- draw down savings from taxable investment accounts, or
- decrease contributions to retirement accounts.

The first two options involve a big decision so let’s set it aside for now. Spending less is not really an option - we all love tennis and we can’t just reduce consumption. So the choice is between spending money from taxable accounts or saving less in retirement accounts.

Which brings me to the comparison of various investment accounts. For simplicity, let \(\tau\) be the tax rate, \(r\) be the rate of return on investment (continuously compounded), and \(t\) be the investment horizon. Suppose I have a before-tax income normalized to 1.

If I invest my income in a traditional retirement account (traditional IRA, 403(b), 457(b)), then I can invest pre-tax but I need to pay tax when I withdraw, so by time \(t\) the investment grows to \(1\times e^{rt}\times (1-\tau)=(1-\tau)e^{rt}\) after-tax. If I invest in a Roth IRA, then I invest after-tax but do not owe any tax when I withdraw, so the investment grows to \(1\times (1-\tau)\times e^{rt}=(1-\tau)e^{rt}\) after-tax, which is the same as the traditional account. This calculation suggests that a traditional (Roth) retirement account is better if the current marginal tax rate is higher (lower) than in the future.
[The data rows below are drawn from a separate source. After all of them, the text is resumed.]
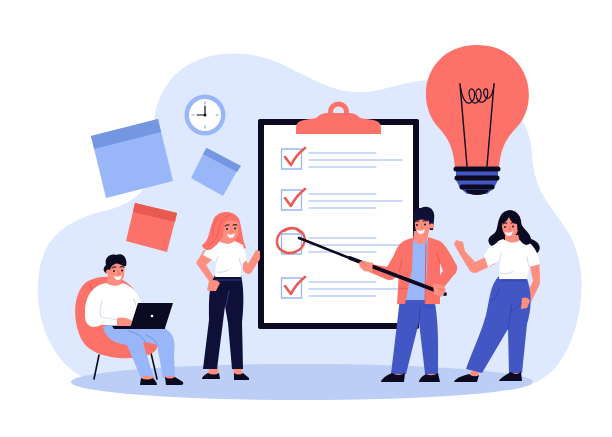
<!DOCTYPE html>
<html lang="en">
<head>
<meta charset="utf-8">
<title>Team checklist illustration</title>
<style>
:root{--sky:#dee8fe;--ground:#bdcef6;--coral:#fd7268;--coral-dark:#ea594f;--ink:#0b0a20;--navy:#0f1038;--blue:#98b6f8;--blue-dark:#7596e0;--royal:#4257c4;--royal-dark:#3345a6;--skin:#fd8f80;--skin-dark:#ed6f63;--white:#fff;--shade:#d5def5}
html,body{margin:0;background:var(--white);overflow:hidden}
svg{display:block;width:612px;height:437px}
.sky{fill:var(--sky)}.ground{fill:var(--ground)}.coral{fill:var(--coral)}.coral-dark{fill:var(--coral-dark)}
.ink{fill:var(--ink)}.navy{fill:var(--navy)}.blue{fill:var(--blue)}.blue-dark{fill:var(--blue-dark)}
.royal{fill:var(--royal)}.skin{fill:var(--skin)}.white{fill:var(--white)}
.line{fill:none;stroke-linecap:round;stroke-linejoin:round}
.l-ink{stroke:var(--ink)}.l-coral{stroke:var(--coral-dark)}.l-blue{stroke:var(--blue)}.l-shade{stroke:var(--shade)}
.l-skin{stroke:var(--skin-dark)}.l-royal{stroke:var(--royal-dark)}.l-deep{stroke:var(--blue-dark)}.l-white{stroke:var(--white)}
</style>
</head>
<body>
<svg viewBox="0 0 612 437" role="img" aria-label="Team presenting a checklist on a large clipboard, with a light bulb, clock and sticky notes">
<defs>
  <g id="task">
    <rect class="line l-blue" x="281.5" y="0" width="20" height="20" stroke-width="1.3"/>
    <path class="line l-blue" d="M309 4H376M309 11H402M309 18H376" stroke-width="1.2"/>
  </g>
  <path id="tick" class="line l-coral" d="M285 7L291 15Q296 5 305-2" stroke-width="2.6"/>
  <g id="face">
    <path class="line l-ink" d="M-5-3q2-2 4-1M3-4q2-1 4 0" stroke-width="1"/>
    <circle class="ink" cx="-3" cy="0" r=".9"/><circle class="ink" cx="5" cy="-.5" r=".9"/>
    <path class="line l-skin" d="M1.500 0L2.500 3H1" stroke-width=".9"/>
    <path class="white" d="M-3 5Q2 7 5 4Q4 9 1 9Q-2 9-3 5Z"/>
  </g>
</defs>

<g id="backdrop">
  <path class="sky" d="M92 382C55 367 36 327 38 283C40 238 65 221 104 211C147 200 155 178 153 145C150 95 174 59 223 54C272 49 297 77 337 89C373 100 395 80 434 80C492 80 530 110 532 154C534 193 551 205 568 232C587 263 584 306 572 338C564 360 552 375 536 382Z"/>
  <ellipse class="ground" cx="302" cy="382" rx="231" ry="18"/>
</g>

<g id="clock">
  <circle class="blue" cx="205" cy="115" r="20.500"/>
  <circle class="white" cx="205" cy="115" r="16"/>
  <path class="line l-deep" d="M205 102v2M205 126v2M192 115h2M216 115h2" stroke-width="1"/>
  <path class="line l-ink" d="M205 106V115H197" stroke-width="1.200"/>
  <circle class="ink" cx="205" cy="115" r="1.500"/>
</g>

<g id="sticky-notes">
  <path class="blue" d="M91 136L158 119L173 181L106 198Z"/>
  <path class="blue-dark" d="M91 136L158 119L161 132L94 149Z"/>
  <path class="blue" d="M206 148L240 166L223 196L191 178Z"/>
  <path class="blue-dark" d="M207 148L241 166L237 172L203 154Z"/>
  <path class="coral" d="M135 203L177 213L167 252L126 241Z"/>
  <path class="coral-dark" d="M135 203L177 213L175 222L133 212Z"/>
</g>

<g id="clipboard">
  <rect class="ink" x="258" y="119" width="161" height="210" rx="2"/>
  <rect class="white" x="264" y="125" width="149" height="198"/>
  <circle class="line" cx="338.500" cy="112" r="8" stroke="var(--coral)" stroke-width="5"/>
  <path class="coral" d="M296 134V128Q296 121 304 120L316 118Q321 113 328 113H349Q356 113 360 118L373 120Q381 121 381 128V134Z"/>
  <use href="#task" y="149"/><use href="#tick" y="150"/>
  <use href="#task" y="190"/><use href="#tick" y="191"/>
  <use href="#task" y="234"/>
  <use href="#task" y="278"/><use href="#tick" y="279"/>
  <path class="line l-coral" d="M300 232C293 224 279 229 277 240C276 250 286 255 295 252C306 248 308 235 299 230C295 227 288 228 284 231" stroke-width="2.400"/>
</g>

<g id="light-bulb">
  <path class="coral" d="M455 167C453 145 447 137 438 127C413 99 427 45 477 45C527 45 542 99 517 127C507 138 501 146 499 167Z"/>
  <path class="line l-ink" d="M467 166L460 84M487 166L494 84" stroke-width="1.400"/>
  <path class="line l-ink" d="M460 84Q463 105 470 103C477 99 475 88 471 89C467 91 470 104 476 103C483 100 482 88 478 89C474 91 476 104 483 102C489 99 489 87 485 89C482 92 485 100 489 98Q493 95 494 84" stroke-width="1.200"/>
  <path class="royal" d="M456 167H498V180L494 188L487 194H467L460 188L456 180Z"/>
  <path class="line l-ink" d="M456 169H498M457 178L497 178M462 187H492" stroke-width="5"/>
  <path class="ink" d="M465 190H489Q486 195 477 195Q468 195 465 190Z"/>
</g>

<g id="seated-man">
  <path class="line l-ink" d="M99 355L94 379M151 353L157 379" stroke-width="1.600"/>
  <path class="coral" d="M88 281C73 290 71 321 83 342C94 358 125 361 145 356C158 353 161 344 154 336L134 290C126 276 103 273 88 281Z"/>
  <path class="line l-coral" d="M90 285C100 316 109 331 132 340" stroke-width="1.500"/>
  <path class="blue" d="M103 327C116 320 147 322 164 328C176 334 175 345 174 354L175 378H163L157 345C151 343 145 341 143 343L154 378H141L127 345C116 343 106 340 103 327Z"/>
  <path class="line l-deep" d="M129 331Q142 334 146 343M157 345Q155 338 146 335" stroke-width="1"/>
  <path class="skin" d="M142 376H153L154 380H143ZM165 376H175V380H166Z"/>
  <path class="ink" d="M141 378Q147 381 153 378Q157 382 157 385H140ZM165 377Q170 380 175 377L183 382Q184 385 181 385H166Z"/>
  <path class="skin" d="M108 274H122L121 287Q115 293 107 286Z"/>
  <path class="white" d="M106 283Q115 289 123 283C135 287 141 297 144 313L134 325H101C91 330 84 325 85 313C85 298 91 286 106 283Z"/>
  <path class="line l-shade" d="M102 301Q99 311 101 317L118 320M134 299L136 306" stroke-width="1.200"/>
  <path class="skin" d="M117 318Q126 316 132 321L130 327L117 326Z"/>
  <path class="skin" d="M108 262C109 256 123 255 125 263L124 277Q119 286 112 280Q108 276 108 262Z"/>
  <path class="ink" d="M108 274C102 272 103 268 106 265C104 258 110 253 116 255C122 252 128 257 126 266C122 267 119 262 115 264Q110 266 110 271Z"/>
  <circle class="skin" cx="108.500" cy="272" r="2.500"/>
  <use href="#face" x="117" y="271"/>
  <path class="ink" d="M138 303H173L165 328H130ZM112 326H165V329H114Z"/>
  <circle class="white" cx="152" cy="316" r="1.300"/>
</g>

<g id="woman-with-red-hair">
  <path class="coral" d="M213 221C215 211 233 208 239 219C242 227 242 239 246 248C235 253 211 252 202 246C210 240 209 229 213 221Z"/>
  <path class="skin" d="M204 250L196 263L209 281L207 290L216 289L215 279L206 265L216 256Z"/>
  <path class="skin" d="M243 254L248 264L256 250L260 251V259L251 273Q247 276 243 270Z"/>
  <path class="skin" d="M209 367H218L219 376H208ZM233 367H241L243 376H234Z"/>
  <path class="navy" d="M215 275H241C244 289 244 305 242 322L243 369H232L228 323L225 306L217 369H203L209 320C209 303 208 287 215 275Z"/>
  <path class="line l-royal" d="M226 306L229 291M216 280H241" stroke-width=".8"/>
  <path class="ink" d="M208 373Q214 376 219 373L220 379H202Q202 376 208 373ZM234 373Q239 376 243 373L249 378V380H234Z"/>
  <path class="skin" d="M222 237H234V244L230 250L219 243Z"/>
  <path class="white" d="M219 241Q228 247 235 241L243 245L247 260L241 265V277H215L216 262L203 255Q208 245 219 241Z"/>
  <path class="line l-shade" d="M216 262L218 256M241 265L239 258M217 272Q224 273 228 270" stroke-width="1.100"/>
  <path class="skin" d="M210 281Q216 278 220 283L216 291L208 291Z"/>
  <path class="skin" d="M222 223Q231 216 239 223L238 235Q233 244 226 240Q221 236 222 223Z"/>
  <path class="coral" d="M215 219C220 209 235 211 239 222Q230 219 225 222C223 234 223 240 214 247C208 253 203 249 202 245C213 238 209 227 215 219Z"/>
  <path class="line l-coral" d="M230 215Q220 218 219 229Q218 240 209 245M217 218Q212 226 213 236" stroke-width=".9"/>
  <use href="#face" x="230" y="229"/>
</g>

<g id="presenter">
  <path class="skin" d="M394 370H403V378H394ZM427 370H437V378H427Z"/>
  <path class="royal" d="M400 298H434C439 322 438 346 438 374H425L419 322L406 374H391L397 324Z"/>
  <path class="line l-royal" d="M419 322L420 306M425 305Q430 309 435 307" stroke-width="1"/>
  <path class="ink" d="M392 373Q398 377 405 373L404 382H381Q382 377 392 373ZM426 374Q432 377 438 373L440 382H419Q419 378 426 374Z"/>
  <path class="blue" d="M408 240H428L429 300H403Z"/>
  <path class="skin" d="M414 231H429L427 240Q421 248 413 240Z"/>
  <path class="coral" d="M413 238C402 240 398 244 394 255L387 267L371 264L369 272L388 280Q395 281 399 273L397 304H405L412 270Z"/>
  <path class="coral" d="M428 237L440 241C446 245 452 257 457 266Q458 272 453 276L441 291L433 286L443 271L440 263V304H425L427 270Z"/>
  <path class="line l-coral" d="M399 273L402 260M440 263L437 254M426 243L425 303M407 289L399 288M430 289H438" stroke-width="1"/>
  <path class="line l-ink" d="M299 238L362 263" stroke-width="2.500"/>
  <path class="line l-ink" d="M350 258L445 294" stroke-width="4"/>
  <path class="skin" d="M373 263L363 261Q357 261 360 267L364 271L372 272ZM433 284Q442 283 445 288Q447 292 441 297L434 294Z"/>
  <path class="line l-skin" d="M362 262L367 266M438 288L443 290" stroke-width=".9"/>
  <path class="skin" d="M415 217H431L430 229Q426 240 418 235Q414 230 415 217Z"/>
  <path class="navy" d="M433 230L430 230L429 221Q422 218 415 221C411 214 413 207 421 208C429 204 436 210 434 220Z"/>
  <circle class="skin" cx="431.500" cy="226" r="2.500"/>
  <use href="#face" x="420" y="225"/>
</g>

<g id="woman-with-dark-hair">
  <path class="ink" d="M500 217C504 207 519 208 521 221C521 229 530 231 531 239C541 242 542 250 536 254C526 264 507 256 498 248C489 247 485 240 492 235C499 231 496 225 500 217Z"/>
  <path class="skin" d="M488 256L475 262L465 251L463 242L456 240L454 244L459 253L470 271Q474 275 480 271L495 264Z"/>
  <path class="skin" d="M529 262L533 281L524 299L522 310L529 306L539 286Q541 282 539 261Z"/>
  <path class="skin" d="M471 371H479L478 379H469ZM511 369H520V378H511Z"/>
  <path class="royal" d="M499 276H526C533 293 531 311 527 324L522 373H509L508 329L482 373L466 369C474 347 481 333 486 315C490 298 490 285 499 276Z"/>
  <path class="line l-royal" d="M508 329L512 304M500 281H526M491 301Q497 298 499 289M511 311Q517 309 521 303" stroke-width="1"/>
  <path class="ink" d="M469 374Q474 378 479 375L477 382H454Q456 377 469 374ZM511 372Q516 376 521 372L522 381H499Q500 378 511 372Z"/>
  <path class="skin" d="M505 235H519L520 243Q514 248 505 243Z"/>
  <path class="white" d="M503 239Q513 246 522 239C532 242 538 251 540 264L529 267L527 279H499L500 260L488 267L484 255Q492 242 503 239Z"/>
  <path class="line l-shade" d="M500 260L501 253M529 267L527 257M501 273Q508 275 513 271" stroke-width="1.100"/>
  <path class="skin" d="M522 298Q528 296 530 301L527 308L521 309Z"/>
  <path class="skin" d="M502 220Q509 212 518 219L518 231Q513 241 506 236Q501 231 502 220Z"/>
  <path class="ink" d="M501 222C502 208 516 207 520 218C522 225 520 232 527 235C533 239 533 244 526 245C517 242 518 232 517 224Q511 223 509 217Q506 223 501 224Q503 231 501 236Q498 244 491 246Q497 235 501 222Z"/>
  <use href="#face" x="508" y="227"/>
</g>
</svg>
</body>
</html>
Personally, I expect to be in a higher tax bracket in the future, which is why I invest in Roth.

If I invest my income in a taxable account and continuously realize capital gains (e.g., invest in a short-term bond fund), then the investment of 1 (before-tax) grows to \(1\times (1-\tau)\times e^{r(1-\tau)t}=(1-\tau)e^{r(1-\tau)t}\), which is clearly worse than an investment in a retirement account (because investment grows tax-free in a retirement account). If I invest my income in a taxable account but realize capital gains only when I withdraw, then the investment of 1 (before-tax) grows to \(1\times (1-\tau)\times(1+(1-\tau)(e^{rt}-1))=(1-\tau)(\tau+(1-\tau)e^{rt})\). The strict convexity of the exponential function implies \(e^{r(1-\tau)t}=e^{\tau\times 0+(1-\tau)\times rt}<\tau+(1-\tau)e^{rt}\), so realizing capital gains at the end is always better than continuously realizing capital gains.

In the end, I have decided to stop contributing to 403(b) and 457(b) for a while (though I need to pay attention to keep my adjusted gross income below 150k to qualify for “child tax credit”). With various deductions (I was happily surprised to learn that tennis summer camps qualify for “child and dependent care credit”) I am already in a relatively low tax bracket, so there is not much tax benefit of investing in 403(b) and 457(b). On the other hand, you give up liquidity by investing in these accounts, which is more important to me now.